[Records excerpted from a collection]

__________________________________________________

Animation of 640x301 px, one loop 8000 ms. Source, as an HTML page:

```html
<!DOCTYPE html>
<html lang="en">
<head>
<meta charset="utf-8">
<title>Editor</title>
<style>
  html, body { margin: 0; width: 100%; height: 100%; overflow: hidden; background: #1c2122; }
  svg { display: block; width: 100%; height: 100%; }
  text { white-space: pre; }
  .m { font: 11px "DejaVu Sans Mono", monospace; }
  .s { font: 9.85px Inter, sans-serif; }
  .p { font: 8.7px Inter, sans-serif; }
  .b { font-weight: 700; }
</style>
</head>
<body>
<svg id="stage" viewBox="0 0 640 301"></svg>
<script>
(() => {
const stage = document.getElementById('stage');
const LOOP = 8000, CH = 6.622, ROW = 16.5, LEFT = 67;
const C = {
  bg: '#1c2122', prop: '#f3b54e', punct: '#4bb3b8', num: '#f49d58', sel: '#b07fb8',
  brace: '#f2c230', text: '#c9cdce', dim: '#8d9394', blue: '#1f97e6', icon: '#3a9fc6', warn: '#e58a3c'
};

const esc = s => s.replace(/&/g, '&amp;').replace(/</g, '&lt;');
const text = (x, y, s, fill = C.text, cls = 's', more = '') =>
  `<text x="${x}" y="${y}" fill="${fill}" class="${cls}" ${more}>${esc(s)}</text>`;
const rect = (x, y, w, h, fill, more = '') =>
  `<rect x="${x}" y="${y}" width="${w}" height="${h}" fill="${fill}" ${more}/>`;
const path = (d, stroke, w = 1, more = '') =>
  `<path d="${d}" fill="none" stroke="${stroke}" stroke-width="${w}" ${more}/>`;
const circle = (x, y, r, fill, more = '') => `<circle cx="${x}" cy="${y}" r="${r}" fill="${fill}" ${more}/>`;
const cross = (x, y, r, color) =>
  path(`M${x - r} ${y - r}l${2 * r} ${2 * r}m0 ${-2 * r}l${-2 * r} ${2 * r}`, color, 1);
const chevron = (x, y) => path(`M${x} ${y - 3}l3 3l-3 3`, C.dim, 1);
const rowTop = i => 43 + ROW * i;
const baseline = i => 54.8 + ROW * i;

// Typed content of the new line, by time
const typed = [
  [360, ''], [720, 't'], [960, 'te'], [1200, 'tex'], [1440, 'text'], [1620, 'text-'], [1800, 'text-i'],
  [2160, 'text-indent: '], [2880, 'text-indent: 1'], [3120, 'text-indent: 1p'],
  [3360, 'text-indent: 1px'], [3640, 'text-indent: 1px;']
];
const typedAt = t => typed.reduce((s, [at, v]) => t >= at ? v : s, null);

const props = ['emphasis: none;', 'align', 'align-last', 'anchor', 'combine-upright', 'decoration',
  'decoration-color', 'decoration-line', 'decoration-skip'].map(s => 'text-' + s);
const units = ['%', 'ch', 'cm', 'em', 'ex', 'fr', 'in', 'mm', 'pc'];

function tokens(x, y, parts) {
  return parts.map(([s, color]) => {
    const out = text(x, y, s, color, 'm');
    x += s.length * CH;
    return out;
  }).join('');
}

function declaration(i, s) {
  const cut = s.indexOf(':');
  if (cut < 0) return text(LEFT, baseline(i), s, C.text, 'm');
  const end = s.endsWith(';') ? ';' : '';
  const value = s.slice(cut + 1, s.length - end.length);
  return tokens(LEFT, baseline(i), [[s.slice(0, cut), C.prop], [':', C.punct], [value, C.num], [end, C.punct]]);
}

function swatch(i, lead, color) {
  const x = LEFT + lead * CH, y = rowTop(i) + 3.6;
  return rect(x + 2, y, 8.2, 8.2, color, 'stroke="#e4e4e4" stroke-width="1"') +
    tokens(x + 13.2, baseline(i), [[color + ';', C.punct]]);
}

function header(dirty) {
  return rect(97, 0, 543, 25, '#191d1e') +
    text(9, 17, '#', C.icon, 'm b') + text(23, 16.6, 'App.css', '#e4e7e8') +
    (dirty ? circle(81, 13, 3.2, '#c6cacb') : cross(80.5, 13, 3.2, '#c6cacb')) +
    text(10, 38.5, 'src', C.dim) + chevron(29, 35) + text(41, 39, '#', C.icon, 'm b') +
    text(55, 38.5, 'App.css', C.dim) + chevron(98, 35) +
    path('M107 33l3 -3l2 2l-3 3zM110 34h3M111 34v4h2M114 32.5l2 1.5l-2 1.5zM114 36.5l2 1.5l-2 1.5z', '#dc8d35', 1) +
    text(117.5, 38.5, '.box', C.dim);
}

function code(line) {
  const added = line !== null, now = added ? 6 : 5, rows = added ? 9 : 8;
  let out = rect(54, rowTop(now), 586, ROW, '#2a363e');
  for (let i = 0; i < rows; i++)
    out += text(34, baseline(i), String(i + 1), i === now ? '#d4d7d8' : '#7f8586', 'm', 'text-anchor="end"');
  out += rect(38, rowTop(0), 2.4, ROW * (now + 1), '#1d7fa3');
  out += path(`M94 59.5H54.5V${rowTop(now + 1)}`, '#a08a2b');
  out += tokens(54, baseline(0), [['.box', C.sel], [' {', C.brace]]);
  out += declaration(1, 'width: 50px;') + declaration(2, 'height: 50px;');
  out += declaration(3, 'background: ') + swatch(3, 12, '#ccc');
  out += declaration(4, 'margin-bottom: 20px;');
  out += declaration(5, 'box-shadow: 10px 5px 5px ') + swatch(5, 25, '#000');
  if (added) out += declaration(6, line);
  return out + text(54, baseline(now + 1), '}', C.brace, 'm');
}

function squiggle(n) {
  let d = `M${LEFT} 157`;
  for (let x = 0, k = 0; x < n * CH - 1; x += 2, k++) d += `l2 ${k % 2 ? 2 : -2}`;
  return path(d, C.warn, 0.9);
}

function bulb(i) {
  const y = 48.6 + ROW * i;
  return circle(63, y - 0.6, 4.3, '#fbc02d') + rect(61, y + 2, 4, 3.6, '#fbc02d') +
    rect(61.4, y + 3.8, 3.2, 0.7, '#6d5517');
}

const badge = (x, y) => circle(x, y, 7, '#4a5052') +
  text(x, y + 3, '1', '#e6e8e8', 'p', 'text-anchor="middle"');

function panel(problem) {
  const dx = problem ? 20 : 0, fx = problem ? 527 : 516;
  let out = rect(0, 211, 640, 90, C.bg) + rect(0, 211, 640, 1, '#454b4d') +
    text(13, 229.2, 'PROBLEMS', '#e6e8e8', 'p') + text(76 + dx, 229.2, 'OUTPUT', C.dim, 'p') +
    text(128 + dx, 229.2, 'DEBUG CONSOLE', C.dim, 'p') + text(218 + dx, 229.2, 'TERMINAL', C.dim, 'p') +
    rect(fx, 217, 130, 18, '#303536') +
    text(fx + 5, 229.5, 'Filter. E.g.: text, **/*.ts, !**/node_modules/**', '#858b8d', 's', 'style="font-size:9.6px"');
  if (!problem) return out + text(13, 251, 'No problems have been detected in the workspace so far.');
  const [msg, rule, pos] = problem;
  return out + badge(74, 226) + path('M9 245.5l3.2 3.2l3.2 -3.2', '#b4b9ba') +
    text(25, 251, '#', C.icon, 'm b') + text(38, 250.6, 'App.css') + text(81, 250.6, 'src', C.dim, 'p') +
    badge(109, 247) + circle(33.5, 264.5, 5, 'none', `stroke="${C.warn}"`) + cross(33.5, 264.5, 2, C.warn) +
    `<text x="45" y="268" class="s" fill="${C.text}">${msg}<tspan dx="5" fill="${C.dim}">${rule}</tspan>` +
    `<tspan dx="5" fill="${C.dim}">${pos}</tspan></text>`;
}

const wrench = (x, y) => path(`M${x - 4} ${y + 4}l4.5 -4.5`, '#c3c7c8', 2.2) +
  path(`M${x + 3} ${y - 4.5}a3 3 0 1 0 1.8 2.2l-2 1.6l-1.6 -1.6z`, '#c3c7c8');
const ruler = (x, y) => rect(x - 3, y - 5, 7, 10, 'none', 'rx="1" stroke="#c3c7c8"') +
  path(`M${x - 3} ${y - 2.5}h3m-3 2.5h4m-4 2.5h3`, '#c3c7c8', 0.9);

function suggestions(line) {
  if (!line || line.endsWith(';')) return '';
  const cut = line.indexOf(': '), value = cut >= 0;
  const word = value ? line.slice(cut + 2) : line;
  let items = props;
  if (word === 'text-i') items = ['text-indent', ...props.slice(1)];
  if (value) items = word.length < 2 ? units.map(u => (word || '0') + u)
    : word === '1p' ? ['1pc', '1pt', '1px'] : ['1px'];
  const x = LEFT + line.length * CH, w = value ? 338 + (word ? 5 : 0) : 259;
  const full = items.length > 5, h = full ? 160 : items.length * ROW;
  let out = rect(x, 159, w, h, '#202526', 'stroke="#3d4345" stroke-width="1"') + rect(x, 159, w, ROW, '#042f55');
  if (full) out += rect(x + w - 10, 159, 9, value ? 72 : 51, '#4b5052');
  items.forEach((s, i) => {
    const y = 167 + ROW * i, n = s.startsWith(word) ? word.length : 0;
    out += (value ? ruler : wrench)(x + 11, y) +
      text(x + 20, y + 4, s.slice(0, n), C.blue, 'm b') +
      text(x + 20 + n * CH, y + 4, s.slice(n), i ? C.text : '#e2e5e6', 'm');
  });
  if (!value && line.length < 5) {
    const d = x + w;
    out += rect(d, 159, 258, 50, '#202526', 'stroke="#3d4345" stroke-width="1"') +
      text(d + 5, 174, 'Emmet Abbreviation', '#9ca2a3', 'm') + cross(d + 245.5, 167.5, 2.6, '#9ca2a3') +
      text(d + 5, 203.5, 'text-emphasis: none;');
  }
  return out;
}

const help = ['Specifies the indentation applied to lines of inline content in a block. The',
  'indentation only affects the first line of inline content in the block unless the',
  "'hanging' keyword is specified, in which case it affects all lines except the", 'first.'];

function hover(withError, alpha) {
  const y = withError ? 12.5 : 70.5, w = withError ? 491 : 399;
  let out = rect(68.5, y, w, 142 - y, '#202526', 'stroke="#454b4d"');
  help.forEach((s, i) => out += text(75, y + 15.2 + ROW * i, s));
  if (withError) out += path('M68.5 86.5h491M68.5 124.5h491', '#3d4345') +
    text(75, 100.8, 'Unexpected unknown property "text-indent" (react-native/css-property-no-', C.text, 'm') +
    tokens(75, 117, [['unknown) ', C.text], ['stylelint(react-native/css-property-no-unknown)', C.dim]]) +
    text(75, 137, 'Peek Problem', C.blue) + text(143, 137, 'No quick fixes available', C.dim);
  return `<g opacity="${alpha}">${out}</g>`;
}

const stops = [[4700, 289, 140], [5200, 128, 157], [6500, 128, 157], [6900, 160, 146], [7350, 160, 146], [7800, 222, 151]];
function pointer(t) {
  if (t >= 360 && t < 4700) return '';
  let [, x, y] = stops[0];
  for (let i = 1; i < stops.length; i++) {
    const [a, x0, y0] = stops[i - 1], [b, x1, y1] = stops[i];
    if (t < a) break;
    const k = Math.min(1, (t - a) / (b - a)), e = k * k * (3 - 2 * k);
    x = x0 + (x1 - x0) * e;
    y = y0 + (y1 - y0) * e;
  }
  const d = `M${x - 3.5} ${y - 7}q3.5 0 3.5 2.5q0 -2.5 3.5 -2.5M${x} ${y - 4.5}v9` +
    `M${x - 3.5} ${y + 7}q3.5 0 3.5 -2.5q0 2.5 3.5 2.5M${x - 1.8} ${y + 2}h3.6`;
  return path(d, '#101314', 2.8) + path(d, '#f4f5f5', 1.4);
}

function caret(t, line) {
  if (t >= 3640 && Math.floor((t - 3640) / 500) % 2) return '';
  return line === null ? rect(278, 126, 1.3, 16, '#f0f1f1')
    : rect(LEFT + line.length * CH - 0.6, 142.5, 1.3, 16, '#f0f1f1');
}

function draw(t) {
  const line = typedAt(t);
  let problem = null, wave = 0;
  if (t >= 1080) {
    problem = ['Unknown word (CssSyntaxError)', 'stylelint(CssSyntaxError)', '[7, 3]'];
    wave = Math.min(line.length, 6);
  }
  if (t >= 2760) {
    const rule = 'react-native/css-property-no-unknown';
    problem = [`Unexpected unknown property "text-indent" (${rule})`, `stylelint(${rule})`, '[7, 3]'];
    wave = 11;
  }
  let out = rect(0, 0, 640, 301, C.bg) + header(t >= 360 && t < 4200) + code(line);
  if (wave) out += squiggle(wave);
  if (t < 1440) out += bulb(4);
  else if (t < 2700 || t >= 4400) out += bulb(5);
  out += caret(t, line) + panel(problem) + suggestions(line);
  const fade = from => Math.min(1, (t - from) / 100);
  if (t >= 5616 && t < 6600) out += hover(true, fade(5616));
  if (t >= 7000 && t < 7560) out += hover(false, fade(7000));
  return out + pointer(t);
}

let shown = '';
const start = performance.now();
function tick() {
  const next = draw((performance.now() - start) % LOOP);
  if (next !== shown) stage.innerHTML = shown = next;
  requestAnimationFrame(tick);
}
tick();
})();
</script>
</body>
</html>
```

__________________________________________________

> _TASK PROMPT_: Gather from the entries above all lines that include the string "swatch".

> _ANSWER BOX_:
function swatch(i, lead, color) {
  out += declaration(3, 'background: ') + swatch(3, 12, '#ccc');
  out += declaration(5, 'box-shadow: 10px 5px 5px ') + swatch(5, 25, '#000');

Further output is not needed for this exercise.